BEGIN

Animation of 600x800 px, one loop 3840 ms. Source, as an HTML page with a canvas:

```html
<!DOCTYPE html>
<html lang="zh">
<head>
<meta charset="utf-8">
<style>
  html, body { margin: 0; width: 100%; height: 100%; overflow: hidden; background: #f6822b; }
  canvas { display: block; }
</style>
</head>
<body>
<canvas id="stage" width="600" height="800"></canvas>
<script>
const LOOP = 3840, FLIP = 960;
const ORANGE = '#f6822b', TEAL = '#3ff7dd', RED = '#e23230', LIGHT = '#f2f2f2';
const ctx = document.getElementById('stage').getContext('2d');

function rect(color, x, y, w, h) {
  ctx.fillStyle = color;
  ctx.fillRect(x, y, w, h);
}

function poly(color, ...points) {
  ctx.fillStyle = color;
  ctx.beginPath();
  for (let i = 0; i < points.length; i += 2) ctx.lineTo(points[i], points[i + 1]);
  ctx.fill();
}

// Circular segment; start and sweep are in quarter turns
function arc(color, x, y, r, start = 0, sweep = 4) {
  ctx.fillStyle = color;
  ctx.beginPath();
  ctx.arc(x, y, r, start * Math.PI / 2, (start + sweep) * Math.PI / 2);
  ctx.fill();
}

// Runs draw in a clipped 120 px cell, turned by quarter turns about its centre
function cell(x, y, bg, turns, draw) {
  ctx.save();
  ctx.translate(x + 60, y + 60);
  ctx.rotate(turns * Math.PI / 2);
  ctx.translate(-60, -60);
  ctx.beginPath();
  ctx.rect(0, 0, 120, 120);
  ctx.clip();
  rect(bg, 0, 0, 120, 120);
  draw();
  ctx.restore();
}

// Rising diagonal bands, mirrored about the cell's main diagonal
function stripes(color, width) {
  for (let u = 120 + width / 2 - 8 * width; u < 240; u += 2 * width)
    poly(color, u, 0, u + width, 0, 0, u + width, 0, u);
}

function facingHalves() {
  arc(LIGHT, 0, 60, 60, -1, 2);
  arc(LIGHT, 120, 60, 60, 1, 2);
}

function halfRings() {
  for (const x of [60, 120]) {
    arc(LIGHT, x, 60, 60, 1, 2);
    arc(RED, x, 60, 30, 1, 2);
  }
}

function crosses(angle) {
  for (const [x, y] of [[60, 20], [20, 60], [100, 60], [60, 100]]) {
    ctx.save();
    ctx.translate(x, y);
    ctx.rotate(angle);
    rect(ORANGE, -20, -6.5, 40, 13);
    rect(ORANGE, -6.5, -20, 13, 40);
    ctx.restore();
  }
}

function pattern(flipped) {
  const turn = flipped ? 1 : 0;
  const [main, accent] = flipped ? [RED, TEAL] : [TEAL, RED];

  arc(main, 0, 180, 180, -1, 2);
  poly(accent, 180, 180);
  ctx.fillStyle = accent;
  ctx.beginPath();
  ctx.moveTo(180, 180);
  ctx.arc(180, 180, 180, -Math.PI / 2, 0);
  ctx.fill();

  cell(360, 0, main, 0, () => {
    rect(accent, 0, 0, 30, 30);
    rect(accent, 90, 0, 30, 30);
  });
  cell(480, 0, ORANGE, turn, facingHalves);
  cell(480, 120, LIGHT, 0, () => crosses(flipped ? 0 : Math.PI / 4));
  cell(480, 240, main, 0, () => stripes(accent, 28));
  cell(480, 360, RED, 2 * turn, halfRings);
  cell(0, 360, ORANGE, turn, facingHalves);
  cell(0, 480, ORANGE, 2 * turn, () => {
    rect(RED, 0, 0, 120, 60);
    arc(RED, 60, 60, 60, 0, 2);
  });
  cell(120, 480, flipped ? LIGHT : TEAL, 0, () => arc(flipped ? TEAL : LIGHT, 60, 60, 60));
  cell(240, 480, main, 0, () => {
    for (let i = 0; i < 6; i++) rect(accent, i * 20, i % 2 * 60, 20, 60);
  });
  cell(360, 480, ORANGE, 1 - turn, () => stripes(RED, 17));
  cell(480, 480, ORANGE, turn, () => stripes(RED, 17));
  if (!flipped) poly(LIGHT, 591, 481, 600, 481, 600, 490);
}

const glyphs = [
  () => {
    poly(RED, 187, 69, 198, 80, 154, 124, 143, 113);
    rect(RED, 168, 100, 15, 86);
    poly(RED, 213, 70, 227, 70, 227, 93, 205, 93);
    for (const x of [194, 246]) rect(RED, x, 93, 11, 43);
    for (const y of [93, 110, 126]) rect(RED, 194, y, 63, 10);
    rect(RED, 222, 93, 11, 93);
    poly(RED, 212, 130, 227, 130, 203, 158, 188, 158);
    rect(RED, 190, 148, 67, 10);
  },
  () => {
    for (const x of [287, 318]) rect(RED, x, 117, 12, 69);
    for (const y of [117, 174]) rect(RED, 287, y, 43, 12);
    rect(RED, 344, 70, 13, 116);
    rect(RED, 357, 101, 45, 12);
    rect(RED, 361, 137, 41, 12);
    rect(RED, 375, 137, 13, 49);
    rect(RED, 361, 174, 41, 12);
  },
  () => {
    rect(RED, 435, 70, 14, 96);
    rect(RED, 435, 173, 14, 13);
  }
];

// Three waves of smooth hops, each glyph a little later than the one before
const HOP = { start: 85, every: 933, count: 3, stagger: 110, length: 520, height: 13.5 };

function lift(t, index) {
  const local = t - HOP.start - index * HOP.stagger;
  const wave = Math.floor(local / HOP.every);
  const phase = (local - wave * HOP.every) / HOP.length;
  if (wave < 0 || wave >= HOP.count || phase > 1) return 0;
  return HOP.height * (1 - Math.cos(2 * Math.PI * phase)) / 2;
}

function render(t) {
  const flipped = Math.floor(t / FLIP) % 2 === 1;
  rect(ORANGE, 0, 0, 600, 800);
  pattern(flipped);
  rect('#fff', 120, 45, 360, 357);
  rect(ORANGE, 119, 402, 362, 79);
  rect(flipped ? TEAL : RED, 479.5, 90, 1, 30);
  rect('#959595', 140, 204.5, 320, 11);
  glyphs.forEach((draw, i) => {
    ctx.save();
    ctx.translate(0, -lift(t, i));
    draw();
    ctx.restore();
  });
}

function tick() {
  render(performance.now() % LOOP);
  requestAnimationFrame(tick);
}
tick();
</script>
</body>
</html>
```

END

> [WORK REQUIRED]: Set down the material exactly, keeping every line.

> [ANSWER SECTION]:
Animation of 600x800 px, one loop 3840 ms. Source, as an HTML page with a canvas:

```html
<!DOCTYPE html>
<html lang="zh">
<head>
<meta charset="utf-8">
<style>
  html, body { margin: 0; width: 100%; height: 100%; overflow: hidden; background: #f6822b; }
  canvas { display: block; }
</style>
</head>
<body>
<canvas id="stage" width="600" height="800"></canvas>
<script>
const LOOP = 3840, FLIP = 960;
const ORANGE = '#f6822b', TEAL = '#3ff7dd', RED = '#e23230', LIGHT = '#f2f2f2';
const ctx = document.getElementById('stage').getContext('2d');

function rect(color, x, y, w, h) {
  ctx.fillStyle = color;
  ctx.fillRect(x, y, w, h);
}

function poly(color, ...points) {
  ctx.fillStyle = color;
  ctx.beginPath();
  for (let i = 0; i < points.length; i += 2) ctx.lineTo(points[i], points[i + 1]);
  ctx.fill();
}

// Circular segment; start and sweep are in quarter turns
function arc(color, x, y, r, start = 0, sweep = 4) {
  ctx.fillStyle = color;
  ctx.beginPath();
  ctx.arc(x, y, r, start * Math.PI / 2, (start + sweep) * Math.PI / 2);
  ctx.fill();
}

// Runs draw in a clipped 120 px cell, turned by quarter turns about its centre
function cell(x, y, bg, turns, draw) {
  ctx.save();
  ctx.translate(x + 60, y + 60);
  ctx.rotate(turns * Math.PI / 2);
  ctx.translate(-60, -60);
  ctx.beginPath();
  ctx.rect(0, 0, 120, 120);
  ctx.clip();
  rect(bg, 0, 0, 120, 120);
  draw();
  ctx.restore();
}

// Rising diagonal bands, mirrored about the cell's main diagonal
function stripes(color, width) {
  for (let u = 120 + width / 2 - 8 * width; u < 240; u += 2 * width)
    poly(color, u, 0, u + width, 0, 0, u + width, 0, u);
}

function facingHalves() {
  arc(LIGHT, 0, 60, 60, -1, 2);
  arc(LIGHT, 120, 60, 60, 1, 2);
}

function halfRings() {
  for (const x of [60, 120]) {
    arc(LIGHT, x, 60, 60, 1, 2);
    arc(RED, x, 60, 30, 1, 2);
  }
}

function crosses(angle) {
  for (const [x, y] of [[60, 20], [20, 60], [100, 60], [60, 100]]) {
    ctx.save();
    ctx.translate(x, y);
    ctx.rotate(angle);
    rect(ORANGE, -20, -6.5, 40, 13);
    rect(ORANGE, -6.5, -20, 13, 40);
    ctx.restore();
  }
}

function pattern(flipped) {
  const turn = flipped ? 1 : 0;
  const [main, accent] = flipped ? [RED, TEAL] : [TEAL, RED];

  arc(main, 0, 180, 180, -1, 2);
  poly(accent, 180, 180);
  ctx.fillStyle = accent;
  ctx.beginPath();
  ctx.moveTo(180, 180);
  ctx.arc(180, 180, 180, -Math.PI / 2, 0);
  ctx.fill();

  cell(360, 0, main, 0, () => {
    rect(accent, 0, 0, 30, 30);
    rect(accent, 90, 0, 30, 30);
  });
  cell(480, 0, ORANGE, turn, facingHalves);
  cell(480, 120, LIGHT, 0, () => crosses(flipped ? 0 : Math.PI / 4));
  cell(480, 240, main, 0, () => stripes(accent, 28));
  cell(480, 360, RED, 2 * turn, halfRings);
  cell(0, 360, ORANGE, turn, facingHalves);
  cell(0, 480, ORANGE, 2 * turn, () => {
    rect(RED, 0, 0, 120, 60);
    arc(RED, 60, 60, 60, 0, 2);
  });
  cell(120, 480, flipped ? LIGHT : TEAL, 0, () => arc(flipped ? TEAL : LIGHT, 60, 60, 60));
  cell(240, 480, main, 0, () => {
    for (let i = 0; i < 6; i++) rect(accent, i * 20, i % 2 * 60, 20, 60);
  });
  cell(360, 480, ORANGE, 1 - turn, () => stripes(RED, 17));
  cell(480, 480, ORANGE, turn, () => stripes(RED, 17));
  if (!flipped) poly(LIGHT, 591, 481, 600, 481, 600, 490);
}

const glyphs = [
  () => {
    poly(RED, 187, 69, 198, 80, 154, 124, 143, 113);
    rect(RED, 168, 100, 15, 86);
    poly(RED, 213, 70, 227, 70, 227, 93, 205, 93);
    for (const x of [194, 246]) rect(RED, x, 93, 11, 43);
    for (const y of [93, 110, 126]) rect(RED, 194, y, 63, 10);
    rect(RED, 222, 93, 11, 93);
    poly(RED, 212, 130, 227, 130, 203, 158, 188, 158);
    rect(RED, 190, 148, 67, 10);
  },
  () => {
    for (const x of [287, 318]) rect(RED, x, 117, 12, 69);
    for (const y of [117, 174]) rect(RED, 287, y, 43, 12);
    rect(RED, 344, 70, 13, 116);
    rect(RED, 357, 101, 45, 12);
    rect(RED, 361, 137, 41, 12);
    rect(RED, 375, 137, 13, 49);
    rect(RED, 361, 174, 41, 12);
  },
  () => {
    rect(RED, 435, 70, 14, 96);
    rect(RED, 435, 173, 14, 13);
  }
];

// Three waves of smooth hops, each glyph a little later than the one before
const HOP = { start: 85, every: 933, count: 3, stagger: 110, length: 520, height: 13.5 };

function lift(t, index) {
  const local = t - HOP.start - index * HOP.stagger;
  const wave = Math.floor(local / HOP.every);
  const phase = (local - wave * HOP.every) / HOP.length;
  if (wave < 0 || wave >= HOP.count || phase > 1) return 0;
  return HOP.height * (1 - Math.cos(2 * Math.PI * phase)) / 2;
}

function render(t) {
  const flipped = Math.floor(t / FLIP) % 2 === 1;
  rect(ORANGE, 0, 0, 600, 800);
  pattern(flipped);
  rect('#fff', 120, 45, 360, 357);
  rect(ORANGE, 119, 402, 362, 79);
  rect(flipped ? TEAL : RED, 479.5, 90, 1, 30);
  rect('#959595', 140, 204.5, 320, 11);
  glyphs.forEach((draw, i) => {
    ctx.save();
    ctx.translate(0, -lift(t, i));
    draw();
    ctx.restore();
  });
}

function tick() {
  render(performance.now() % LOOP);
  requestAnimationFrame(tick);
}
tick();
</script>
</body>
</html>
```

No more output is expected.